It said in part: “As in any case, the government is prepared to review and examine new information related to the investigation should it become available.”
‘LEVEL OF URGENCY’
Sue-Ann shared that Shanquella’s family is planning to return to Washington D.C. on May 19, which will mark the 200th day since Shanquella’s death.
There, the team of lawyers and family members will again demand diplomatic intervention.
“There should be a level of urgency, a level of prioritization by the US authorities that just isn’t there yet,” Sue-Ann said.
“We all saw what happened on the video and we are demanding that US authorities step in and prioritize the case and allow the extradition process to flow, allow Mexican authorities to prosecute the person they’ve identified as the aggressor in Mexican courts.”
Despite the setback, the family isn’t giving up.
“We’re still encouraging and grateful for all the platforms that are still saying Shanquella’s name and not giving up on the case because we’re not giving up on it,” Sue-Ann said.
Sue-Ann recently traveled to Mexico to check in on the status of the case and advocate for the Robinson family after sending a letter to the White House in March demanding diplomatic intervention.
She shared that the investigation into Shanquella’s death has been completed in Mexico and that an extradition packet was handed to the US government.
She and Shanquella’s family continue to plead with US officials for action in the case, which has been deemed femicide – a term used by Mexican police to describe the homicide of a woman on account of her gender.
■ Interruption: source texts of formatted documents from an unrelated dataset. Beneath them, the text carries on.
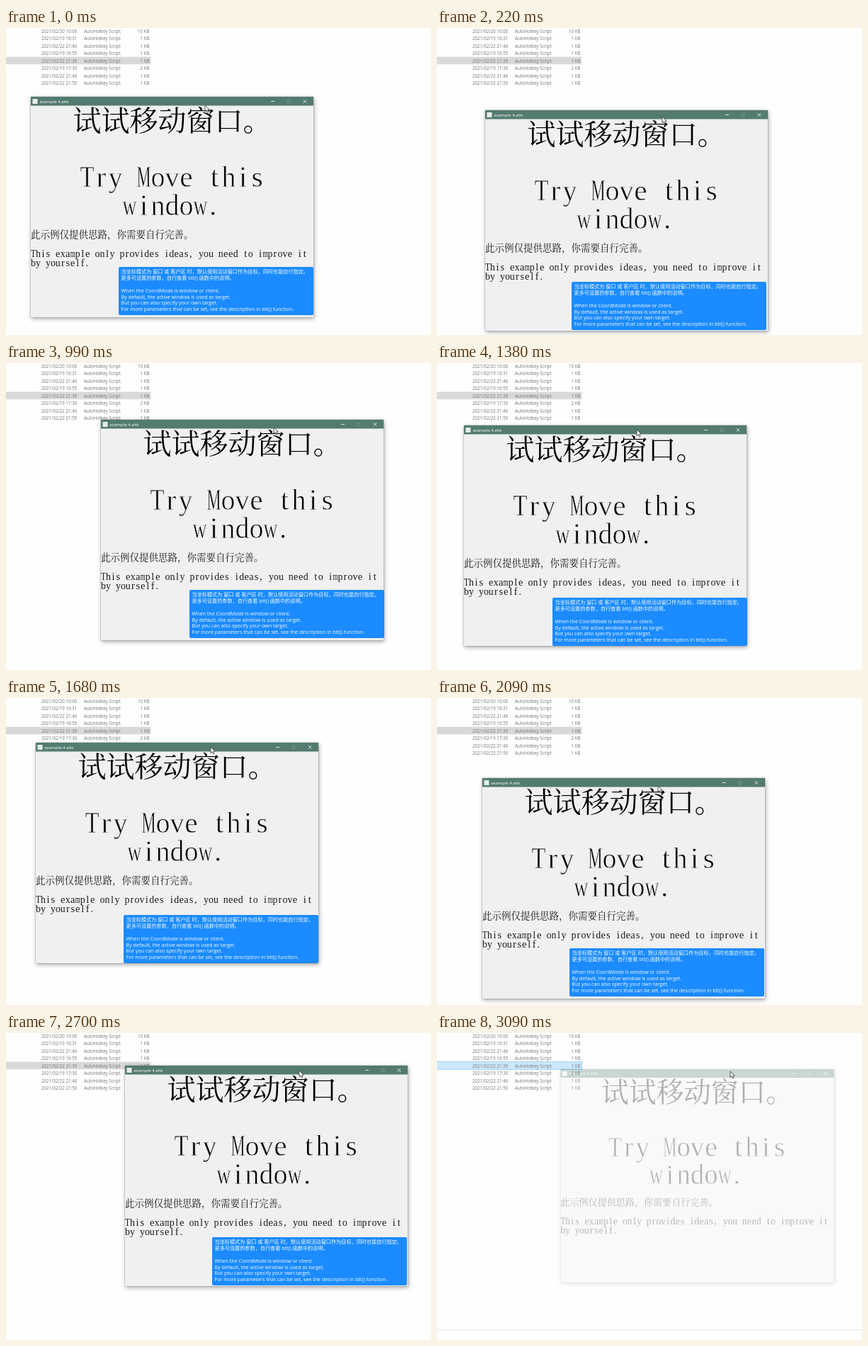
An HTML page for the animation above (3.16 s loop, 600x433 px).

```html
<!DOCTYPE html>
<html lang="zh-CN">
<head>
<meta charset="utf-8">
<title>Move the window</title>
<style>
html, body { margin: 0; width: 100%; height: 100%; overflow: hidden; background: #fefefe; }
#stage { position: relative; width: 600px; height: 433px; overflow: hidden; }
#stage > * { position: absolute; left: 0; top: 0; }
svg { display: block; overflow: visible; }
text { white-space: pre; }
.ui { font-family: "Open Sans", "Noto Sans CJK SC", "Noto Sans", sans-serif; }
.song { font-family: "Noto Serif CJK SC", "Noto Sans CJK SC", "Noto Sans CJK", serif; }
.latin { font-family: "Liberation Serif", serif; }
/* An outline in the window colour thins the strokes of the headline. */
.head { fill: #000; }
.head .song { font-weight: 300; }
.head .latin { stroke: #f0f0f0; stroke-width: .8; }
.body { fill: #1c1c1c; }
#win {
  width: 399px; height: 311px; background: #f0f0f0;
  box-shadow: 0 0 1px rgba(0,0,0,.6), 1px 2px 6px rgba(0,0,0,.36);
}
#tip { width: 275px; height: 68px; background: #1b8bff; border-radius: 2px; }
</style>
</head>
<body>
<div id="stage">
  <svg id="list" class="ui" width="600" height="433" font-size="6.2" fill="#747474">
    <rect id="row" x="-1" y="40.6" width="205.5" height="10.7"/>
    <rect id="status" y="418" width="600" height="1" fill="#e6e6e6"/>
  </svg>
  <div id="win">
    <svg width="399" height="311">
      <rect width="399" height="12.5" fill="#537b70"/>
      <rect x="2.5" y="3" width="7" height="7" fill="#e6edea"/>
      <text class="ui" x="12.5" y="8.6" font-size="6.05" fill="#fff">example 4.ahk</text>
      <g fill="none" stroke="#fff" stroke-width=".8">
        <path d="M339 6.5h5M384.8 4.2l4.6 4.6M389.4 4.2l-4.6 4.6"/>
        <rect x="362" y="4.4" width="4" height="4" stroke="#7f9d95"/>
      </g>
      <g id="head" class="head"></g>
      <g id="body" class="body"></g>
    </svg>
  </div>
  <div id="tip">
    <svg id="note" class="ui" width="275" height="68" font-size="7.15" fill="#f4faff"></svg>
  </div>
  <svg id="cursor" width="8" height="12">
    <path d="M0 0V8.6L2 6.8L3.4 10L5 9.3L3.6 6.2H6.3Z" fill="#fff" stroke="#333" stroke-width=".8"/>
  </svg>
</div>
<script>
const LOOP = 3160, STEP = 77.1, LAST = 40;
const $ = id => document.getElementById(id);
const pen = document.createElement('canvas').getContext('2d');

function put(id, str, attrs) {
  const el = document.createElementNS('http://www.w3.org/2000/svg', 'text');
  for (const k in attrs) el.setAttribute(k, attrs[k]);
  el.textContent = str;
  $(id).appendChild(el);
}

// Full-width characters, one per square cell.
function han(id, str, x, y, size) {
  [...str].forEach((c, i) => put(id, c, { class: 'song', x: x + i * size, y, 'font-size': size }));
}

// Fixed-pitch serif: each letter is centred in its cell, wide letters are condensed.
function mono(id, str, x, y, cell) {
  const size = cell * 2.08;
  pen.font = size + 'px "Liberation Serif", serif';
  [...str].forEach((c, i) => {
    const k = Math.min(1, cell / pen.measureText(c).width);
    const dot = /[.,]/.test(c);
    put(id, c, {
      class: 'latin', 'font-size': size, 'text-anchor': dot ? 'start' : 'middle',
      transform: `translate(${x + (i + (dot ? .12 : .5)) * cell} ${y}) scale(${k} 1)`
    });
  });
}

'20 10:00,19 16:31,22 21:46,19 16:55,22 21:39,19 17:30,22 21:46,22 21:50'
  .split(',').forEach((date, i) => {
    const y = 7 + i * 10.42, size = { 0: 10, 5: 2 }[i] || 1;
    put('list', '2021/02/' + date, { x: 50, y });
    put('list', 'AutoHotkey Script', { x: 110, y });
    put('list', size + ' KB', { x: 202.5, y, 'text-anchor': 'end' });
  });

han('head', '试试移动窗口。', 59.5, 48, 40);
mono('head', 'Try Move this', 69.5, 127, 20);
mono('head', 'window.', 129.5, 167, 20);
han('body', '此示例仅提供思路，你需要自行完善。', 0, 198.6, 13.5);
mono('body', 'This example only provides ideas, you need to improve it', 0, 225.9, 6.97);
mono('body', 'by yourself.', 0, 239.3, 6.97);

`当坐标模式为 窗口 或 客户区 时，默认使用活动窗口作为目标，同时也能自行指定。
更多可设置的参数，自行查看 btt() 函数中的说明。

When the CoordMode is window or client.
By default, the active window is used as target.
But you can also specify your own target.
For more parameters that can be set, see the description in btt() function.`
  .split('\n').forEach((line, i) => put('note', line, { x: 3.5, y: 9.3 + i * 8.82 }));

// Turning points of the drag: step, left, top.
const keys = [
  [-1, 35, 82], [0, 35, 97], [3, 68, 116], [6, 146, 79], [8, 147, 60], [11, 146, 59],
  [13, 134, 80], [15, 84, 113], [18, 38, 88], [22, 43, 60], [23, 43, 60],
  [27, 64, 113], [28, 82, 117], [30, 140, 97], [31, 149, 80], [35, 168, 46]
];

// Smooth curve through the keys that never overshoots them.
const slope = (i, d) => (keys[i + 1][d] - keys[i][d]) / (keys[i + 1][0] - keys[i][0]);
function tangent(i, d) {
  if (i === 0 || i === keys.length - 1) return 0;
  const a = slope(i - 1, d), b = slope(i, d);
  return a * b > 0 ? 2 * a * b / (a + b) : 0;
}
function place(n, d) {
  const end = keys.length - 1;
  if (n >= keys[end][0]) return keys[end][d];
  const i = keys.findIndex(k => k[0] > n) - 1;
  const span = keys[i + 1][0] - keys[i][0], u = (n - keys[i][0]) / span, v = 1 - u;
  return keys[i][d] * v * v * (1 + 2 * u) + keys[i + 1][d] * u * u * (3 - 2 * u)
    + span * u * v * (tangent(i, d) * v - tangent(i + 1, d) * u);
}

const move = (id, x, y, more = '') =>
  $(id).style.transform = `translate(${Math.round(x)}px,${Math.round(y)}px)${more}`;

function draw(t) {
  const n = Math.min(LAST, Math.floor((t + 13) / STEP));
  const x = place(n, 1), y = place(n, 2);
  const dx = x - place(n - 1, 1), dy = y - place(n - 1, 2);
  const shut = Math.max(0, n - 38) / 2, gone = shut ** 1.5, closing = shut > 0;

  move('win', x, y, ` scale(${1 - gone * .032})`);
  $('win').style.opacity = 1 - gone * .7;
  // The tip trails the window a little, the pointer leads it.
  move('tip', x + 123.6 - dx * .13, y + 242 - dy * .13);
  move('cursor', x + 246 + dx * .25, y + 8 + dy * .25);

  $('tip').style.display = closing ? 'none' : '';
  $('status').style.display = closing ? '' : 'none';
  $('row').setAttribute('fill', closing ? '#cce8ff' : '#d9d9d9');
  $('row').setAttribute('stroke', closing ? '#99d1ff' : 'none');
}

const t0 = performance.now();
function tick() {
  draw((performance.now() - t0) % LOOP);
  requestAnimationFrame(tick);
}
tick();
</script>
</body>
</html>
```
The lawyer called the trip a “fact-finding mission” in the letter to the White House, which was obtained by The U.S. Sun.
“It was a surreal experience in the sense that I’ve been an attorney for almost 17 years. I’m a former prosecutor, criminal defense attorney,” Sue-Anne said.
“I have never had to physically go to another country to investigate on behalf of any family.
“So it was unreal in that regard because the lengths that this family has had to go through while trying to grieve a loved one, but also seek justice on behalf of the loved one at the same time … it’s a very heavy burden.
“I always say that I’m amazed at how they’ve put their shoulder to the plow to really push this forward.”